Nonetheless, it seems 82 percent of South Africans believed that citizens could make a difference in the fight against corruption. However, the HSRC survey also suggests that citizens do not believe that the state is doing enough to tackle corruption. Almost two-thirds (63 percent) felt that the national government and Parliament are not doing enough to fight corruption. Lending support to Mauro’s thesis, 33 percent believed that corruption flourished because of inadequate punishment by the judicial system. Other reasons citizens believed that corruption occurred include the lack of transparency in public spending (30 percent), close links between business and politics (29 percent), and the acceptance of society that corruption is part of daily life (28 percent).
United States-based political scholar Eric M. Uslander’s research findings presented in a 2004 book chapter, ‘Trust and Corruption’, found that corruption impacts heavily on societal trust. He cites a Chinese proverb also popular among South Africans that ‘the fish rots from the head down’, to explain why corruption becomes widespread in society. He and others argue that leadership with integrity is the only way ‘an honest government, one that enforces the law fairly and provides little opportunity for private gain, lead people to have greater faith in each other’.

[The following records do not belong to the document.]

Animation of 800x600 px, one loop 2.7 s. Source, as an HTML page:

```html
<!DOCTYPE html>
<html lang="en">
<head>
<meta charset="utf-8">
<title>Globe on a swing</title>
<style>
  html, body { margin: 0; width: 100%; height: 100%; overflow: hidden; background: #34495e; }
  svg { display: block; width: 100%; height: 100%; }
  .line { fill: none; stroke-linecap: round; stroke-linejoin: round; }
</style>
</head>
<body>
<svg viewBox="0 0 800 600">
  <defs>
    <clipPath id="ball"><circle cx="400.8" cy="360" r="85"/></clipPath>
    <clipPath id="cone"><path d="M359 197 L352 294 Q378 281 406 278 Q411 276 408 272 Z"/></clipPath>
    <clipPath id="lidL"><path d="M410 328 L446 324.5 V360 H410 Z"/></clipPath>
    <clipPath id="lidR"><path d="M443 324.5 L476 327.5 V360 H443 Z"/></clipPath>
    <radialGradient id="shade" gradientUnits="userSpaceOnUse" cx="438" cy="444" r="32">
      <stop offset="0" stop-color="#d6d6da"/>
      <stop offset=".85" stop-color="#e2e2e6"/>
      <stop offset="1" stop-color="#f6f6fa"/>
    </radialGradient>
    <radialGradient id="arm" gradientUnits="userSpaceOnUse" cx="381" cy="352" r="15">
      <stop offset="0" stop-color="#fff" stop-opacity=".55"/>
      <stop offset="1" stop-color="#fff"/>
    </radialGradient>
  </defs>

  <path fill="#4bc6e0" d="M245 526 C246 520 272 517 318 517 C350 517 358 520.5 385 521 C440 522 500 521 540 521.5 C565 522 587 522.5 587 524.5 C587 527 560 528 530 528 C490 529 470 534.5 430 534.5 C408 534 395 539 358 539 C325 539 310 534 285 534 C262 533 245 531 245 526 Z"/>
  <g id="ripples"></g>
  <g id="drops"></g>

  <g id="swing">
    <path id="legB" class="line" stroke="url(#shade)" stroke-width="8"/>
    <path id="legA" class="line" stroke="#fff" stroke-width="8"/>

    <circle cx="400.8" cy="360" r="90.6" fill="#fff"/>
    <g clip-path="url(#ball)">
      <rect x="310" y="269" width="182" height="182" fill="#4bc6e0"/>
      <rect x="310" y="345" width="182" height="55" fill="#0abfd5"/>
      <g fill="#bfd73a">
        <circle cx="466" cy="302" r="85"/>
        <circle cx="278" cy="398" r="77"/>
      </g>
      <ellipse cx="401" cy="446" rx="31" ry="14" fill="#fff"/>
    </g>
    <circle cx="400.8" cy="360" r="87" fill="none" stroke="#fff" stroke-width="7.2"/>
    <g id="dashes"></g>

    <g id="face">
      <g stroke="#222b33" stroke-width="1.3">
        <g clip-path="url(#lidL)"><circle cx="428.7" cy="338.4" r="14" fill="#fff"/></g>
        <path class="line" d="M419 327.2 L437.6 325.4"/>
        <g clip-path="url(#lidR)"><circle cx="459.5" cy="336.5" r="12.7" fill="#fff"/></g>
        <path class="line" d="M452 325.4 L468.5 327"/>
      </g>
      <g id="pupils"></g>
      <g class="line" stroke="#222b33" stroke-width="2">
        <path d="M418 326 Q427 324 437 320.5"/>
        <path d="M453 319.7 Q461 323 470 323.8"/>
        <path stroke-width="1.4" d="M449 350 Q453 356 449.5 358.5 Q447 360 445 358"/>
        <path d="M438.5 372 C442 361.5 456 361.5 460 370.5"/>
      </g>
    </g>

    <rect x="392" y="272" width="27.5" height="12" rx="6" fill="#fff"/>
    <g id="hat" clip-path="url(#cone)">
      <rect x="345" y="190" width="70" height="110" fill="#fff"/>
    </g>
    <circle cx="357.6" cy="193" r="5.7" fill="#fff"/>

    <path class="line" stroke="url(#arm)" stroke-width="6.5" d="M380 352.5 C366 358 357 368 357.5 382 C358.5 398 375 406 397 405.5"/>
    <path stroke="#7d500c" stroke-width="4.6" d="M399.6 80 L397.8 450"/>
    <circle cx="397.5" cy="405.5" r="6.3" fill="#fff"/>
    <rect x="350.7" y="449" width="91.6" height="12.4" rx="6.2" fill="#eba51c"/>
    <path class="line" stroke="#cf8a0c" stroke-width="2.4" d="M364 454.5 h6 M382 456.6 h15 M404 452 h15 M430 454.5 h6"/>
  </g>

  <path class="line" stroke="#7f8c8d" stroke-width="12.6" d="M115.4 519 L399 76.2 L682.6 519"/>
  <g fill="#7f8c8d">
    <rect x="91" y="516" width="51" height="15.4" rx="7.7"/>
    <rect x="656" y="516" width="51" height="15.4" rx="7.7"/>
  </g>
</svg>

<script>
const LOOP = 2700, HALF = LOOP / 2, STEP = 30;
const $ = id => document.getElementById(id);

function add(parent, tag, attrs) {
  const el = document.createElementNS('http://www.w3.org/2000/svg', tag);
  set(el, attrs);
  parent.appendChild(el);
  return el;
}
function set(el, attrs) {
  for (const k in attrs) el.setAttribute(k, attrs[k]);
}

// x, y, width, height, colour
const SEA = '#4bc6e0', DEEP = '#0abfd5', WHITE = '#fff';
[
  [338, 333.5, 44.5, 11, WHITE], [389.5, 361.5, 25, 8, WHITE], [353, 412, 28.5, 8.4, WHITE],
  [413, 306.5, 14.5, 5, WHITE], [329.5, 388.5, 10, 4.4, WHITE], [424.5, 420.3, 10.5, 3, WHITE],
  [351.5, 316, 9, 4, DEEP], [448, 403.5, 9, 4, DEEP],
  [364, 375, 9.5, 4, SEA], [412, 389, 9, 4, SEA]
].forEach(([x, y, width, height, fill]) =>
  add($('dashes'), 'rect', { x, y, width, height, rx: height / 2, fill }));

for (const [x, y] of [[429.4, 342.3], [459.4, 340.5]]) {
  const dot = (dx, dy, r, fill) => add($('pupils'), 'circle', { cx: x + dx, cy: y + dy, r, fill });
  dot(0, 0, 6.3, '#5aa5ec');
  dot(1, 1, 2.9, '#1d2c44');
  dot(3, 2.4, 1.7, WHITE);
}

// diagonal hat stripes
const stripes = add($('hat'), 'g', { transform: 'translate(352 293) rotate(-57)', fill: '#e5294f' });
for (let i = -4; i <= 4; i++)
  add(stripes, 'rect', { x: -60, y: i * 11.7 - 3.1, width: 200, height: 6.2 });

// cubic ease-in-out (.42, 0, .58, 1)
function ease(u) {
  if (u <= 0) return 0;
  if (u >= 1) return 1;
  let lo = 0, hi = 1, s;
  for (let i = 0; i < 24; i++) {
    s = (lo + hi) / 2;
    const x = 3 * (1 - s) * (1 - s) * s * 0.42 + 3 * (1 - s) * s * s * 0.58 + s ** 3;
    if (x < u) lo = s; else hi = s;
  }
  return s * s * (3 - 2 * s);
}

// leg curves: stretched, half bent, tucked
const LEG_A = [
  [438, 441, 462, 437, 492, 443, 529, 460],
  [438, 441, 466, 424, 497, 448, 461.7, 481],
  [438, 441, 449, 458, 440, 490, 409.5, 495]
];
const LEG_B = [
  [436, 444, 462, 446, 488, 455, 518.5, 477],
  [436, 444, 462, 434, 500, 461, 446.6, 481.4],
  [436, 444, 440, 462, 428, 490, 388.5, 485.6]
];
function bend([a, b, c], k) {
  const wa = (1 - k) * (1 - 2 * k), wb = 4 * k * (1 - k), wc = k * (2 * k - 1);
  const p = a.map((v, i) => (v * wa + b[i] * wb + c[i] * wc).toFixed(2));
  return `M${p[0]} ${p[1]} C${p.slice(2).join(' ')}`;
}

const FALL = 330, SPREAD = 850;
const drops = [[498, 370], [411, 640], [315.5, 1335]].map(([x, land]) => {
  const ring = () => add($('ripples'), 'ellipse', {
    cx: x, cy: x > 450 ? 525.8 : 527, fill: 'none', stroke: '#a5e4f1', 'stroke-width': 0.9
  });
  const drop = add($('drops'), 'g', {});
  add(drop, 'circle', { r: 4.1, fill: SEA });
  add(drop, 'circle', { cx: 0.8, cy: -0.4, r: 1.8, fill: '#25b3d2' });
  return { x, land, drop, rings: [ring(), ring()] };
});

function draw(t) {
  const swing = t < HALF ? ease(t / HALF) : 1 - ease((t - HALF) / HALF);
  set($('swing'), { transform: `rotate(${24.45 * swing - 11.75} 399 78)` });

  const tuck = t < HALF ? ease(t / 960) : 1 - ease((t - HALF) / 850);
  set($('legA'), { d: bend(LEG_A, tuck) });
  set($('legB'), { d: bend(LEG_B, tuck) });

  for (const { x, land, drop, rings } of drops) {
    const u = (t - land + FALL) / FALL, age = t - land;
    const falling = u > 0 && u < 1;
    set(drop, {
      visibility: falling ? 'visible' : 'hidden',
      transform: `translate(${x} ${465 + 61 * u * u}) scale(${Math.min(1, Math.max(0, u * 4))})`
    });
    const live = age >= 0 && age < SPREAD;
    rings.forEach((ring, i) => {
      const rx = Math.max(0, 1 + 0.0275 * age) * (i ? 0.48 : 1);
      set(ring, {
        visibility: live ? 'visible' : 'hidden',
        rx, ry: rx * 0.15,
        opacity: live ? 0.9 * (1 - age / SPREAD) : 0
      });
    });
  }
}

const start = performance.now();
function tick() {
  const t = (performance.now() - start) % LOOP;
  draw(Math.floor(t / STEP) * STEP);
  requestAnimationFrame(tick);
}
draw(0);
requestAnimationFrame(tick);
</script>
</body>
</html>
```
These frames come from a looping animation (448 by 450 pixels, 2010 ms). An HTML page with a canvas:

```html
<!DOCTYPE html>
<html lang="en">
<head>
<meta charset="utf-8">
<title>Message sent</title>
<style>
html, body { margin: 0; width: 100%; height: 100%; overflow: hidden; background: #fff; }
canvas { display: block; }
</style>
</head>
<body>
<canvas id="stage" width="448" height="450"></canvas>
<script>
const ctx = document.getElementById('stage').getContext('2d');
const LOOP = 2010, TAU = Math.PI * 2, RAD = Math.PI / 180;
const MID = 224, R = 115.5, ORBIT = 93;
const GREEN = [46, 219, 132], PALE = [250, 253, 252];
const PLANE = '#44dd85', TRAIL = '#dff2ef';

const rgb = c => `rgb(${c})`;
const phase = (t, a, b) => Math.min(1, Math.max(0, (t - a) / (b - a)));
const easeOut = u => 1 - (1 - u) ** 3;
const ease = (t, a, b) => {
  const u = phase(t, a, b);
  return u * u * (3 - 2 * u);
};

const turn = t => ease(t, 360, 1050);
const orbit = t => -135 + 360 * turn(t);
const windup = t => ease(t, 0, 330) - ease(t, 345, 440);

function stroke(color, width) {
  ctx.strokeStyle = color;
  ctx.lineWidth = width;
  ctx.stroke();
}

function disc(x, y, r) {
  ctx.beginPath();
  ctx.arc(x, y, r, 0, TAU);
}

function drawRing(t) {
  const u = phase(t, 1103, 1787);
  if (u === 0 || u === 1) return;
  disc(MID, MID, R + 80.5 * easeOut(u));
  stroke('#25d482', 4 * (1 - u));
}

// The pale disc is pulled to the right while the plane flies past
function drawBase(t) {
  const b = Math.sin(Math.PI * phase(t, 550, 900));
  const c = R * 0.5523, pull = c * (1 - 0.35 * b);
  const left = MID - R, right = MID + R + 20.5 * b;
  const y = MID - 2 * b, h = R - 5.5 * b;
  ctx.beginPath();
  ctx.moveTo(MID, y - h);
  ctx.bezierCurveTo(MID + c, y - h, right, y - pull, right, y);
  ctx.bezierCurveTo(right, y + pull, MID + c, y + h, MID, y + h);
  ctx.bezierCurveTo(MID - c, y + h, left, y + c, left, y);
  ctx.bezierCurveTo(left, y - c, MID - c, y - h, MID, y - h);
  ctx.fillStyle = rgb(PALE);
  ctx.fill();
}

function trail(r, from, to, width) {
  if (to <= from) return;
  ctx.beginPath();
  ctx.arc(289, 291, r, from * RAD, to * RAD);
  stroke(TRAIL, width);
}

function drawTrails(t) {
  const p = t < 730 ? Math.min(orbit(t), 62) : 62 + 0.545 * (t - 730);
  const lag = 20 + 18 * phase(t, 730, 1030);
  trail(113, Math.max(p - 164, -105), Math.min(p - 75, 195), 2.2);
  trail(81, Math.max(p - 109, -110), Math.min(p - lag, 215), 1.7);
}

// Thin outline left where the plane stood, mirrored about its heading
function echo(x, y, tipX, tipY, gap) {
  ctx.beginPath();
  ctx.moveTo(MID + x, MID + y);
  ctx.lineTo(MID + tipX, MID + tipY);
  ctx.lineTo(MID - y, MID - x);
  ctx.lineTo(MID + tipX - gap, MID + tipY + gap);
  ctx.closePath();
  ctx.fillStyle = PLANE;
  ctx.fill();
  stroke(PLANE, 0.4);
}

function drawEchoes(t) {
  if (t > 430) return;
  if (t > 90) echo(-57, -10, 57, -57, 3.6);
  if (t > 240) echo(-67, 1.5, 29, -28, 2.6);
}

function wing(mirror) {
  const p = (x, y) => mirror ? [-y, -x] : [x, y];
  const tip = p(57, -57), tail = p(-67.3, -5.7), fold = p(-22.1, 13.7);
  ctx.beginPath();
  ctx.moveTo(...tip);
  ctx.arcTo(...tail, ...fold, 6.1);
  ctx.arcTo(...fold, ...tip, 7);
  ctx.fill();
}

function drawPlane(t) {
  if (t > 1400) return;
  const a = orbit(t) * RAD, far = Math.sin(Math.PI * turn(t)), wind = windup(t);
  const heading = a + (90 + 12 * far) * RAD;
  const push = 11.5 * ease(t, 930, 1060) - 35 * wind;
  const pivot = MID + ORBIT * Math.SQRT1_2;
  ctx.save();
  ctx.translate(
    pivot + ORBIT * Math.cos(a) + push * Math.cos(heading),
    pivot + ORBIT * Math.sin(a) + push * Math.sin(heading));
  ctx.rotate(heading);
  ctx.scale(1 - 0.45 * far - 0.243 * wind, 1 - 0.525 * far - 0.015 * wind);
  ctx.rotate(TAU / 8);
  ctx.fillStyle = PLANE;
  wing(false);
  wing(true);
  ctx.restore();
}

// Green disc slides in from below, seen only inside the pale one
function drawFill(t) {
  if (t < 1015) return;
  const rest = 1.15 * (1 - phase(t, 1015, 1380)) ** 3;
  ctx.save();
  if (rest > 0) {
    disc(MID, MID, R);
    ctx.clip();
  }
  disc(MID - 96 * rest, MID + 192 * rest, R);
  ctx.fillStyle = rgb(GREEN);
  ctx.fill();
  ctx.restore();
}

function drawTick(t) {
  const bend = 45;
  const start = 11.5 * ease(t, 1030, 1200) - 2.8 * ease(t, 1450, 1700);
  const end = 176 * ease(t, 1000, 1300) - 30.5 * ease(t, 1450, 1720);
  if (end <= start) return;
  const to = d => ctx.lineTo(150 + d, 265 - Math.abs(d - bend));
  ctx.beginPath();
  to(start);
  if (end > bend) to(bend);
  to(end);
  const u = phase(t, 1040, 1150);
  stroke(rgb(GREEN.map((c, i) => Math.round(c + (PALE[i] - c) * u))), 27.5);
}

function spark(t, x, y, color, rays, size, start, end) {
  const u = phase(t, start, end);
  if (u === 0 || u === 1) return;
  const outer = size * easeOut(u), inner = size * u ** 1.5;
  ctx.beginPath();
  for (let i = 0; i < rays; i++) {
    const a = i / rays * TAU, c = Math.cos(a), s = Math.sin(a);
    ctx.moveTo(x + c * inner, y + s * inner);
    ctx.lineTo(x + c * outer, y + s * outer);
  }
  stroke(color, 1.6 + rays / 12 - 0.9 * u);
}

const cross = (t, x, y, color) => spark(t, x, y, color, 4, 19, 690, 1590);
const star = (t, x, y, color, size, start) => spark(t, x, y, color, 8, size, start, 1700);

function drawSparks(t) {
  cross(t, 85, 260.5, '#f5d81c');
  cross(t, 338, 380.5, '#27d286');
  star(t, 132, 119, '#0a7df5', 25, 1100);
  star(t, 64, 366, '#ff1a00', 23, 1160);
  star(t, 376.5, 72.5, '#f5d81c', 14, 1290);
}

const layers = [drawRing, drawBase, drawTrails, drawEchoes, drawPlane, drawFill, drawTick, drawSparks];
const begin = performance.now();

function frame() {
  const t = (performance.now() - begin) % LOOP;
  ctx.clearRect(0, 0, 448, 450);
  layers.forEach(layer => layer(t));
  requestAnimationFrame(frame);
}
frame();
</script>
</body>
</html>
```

What should then be required from an active citizenry? The NDP 2030 predicts that if we as a collective fight corruption, by 2030 we will have a ‘corruption-free society, a high adherence to ethics throughout society and a government that is accountable to its people’. However, a collective does not only refer to ordinary South Africans. The plan is premised on the requirement that we need an active citizenry plus an effective government led by strong and competent cadres. Therefore, as a citizenry, the ultimate protest will be for citizens to unify against corruption in all its forms by insisting on strong and honest political leadership by defending the constitution and the institutions that protect our democratic freedom such as an independent judiciary, the media and human rights-based civil society organisations.
- Lizette Lancaster, Manager: Crime and Justice Hub, Crime and Criminal Justice Programme, Institute for Security Studies (ISS). This article was first published in the ISS Today. It is republished here with the permission of ISS.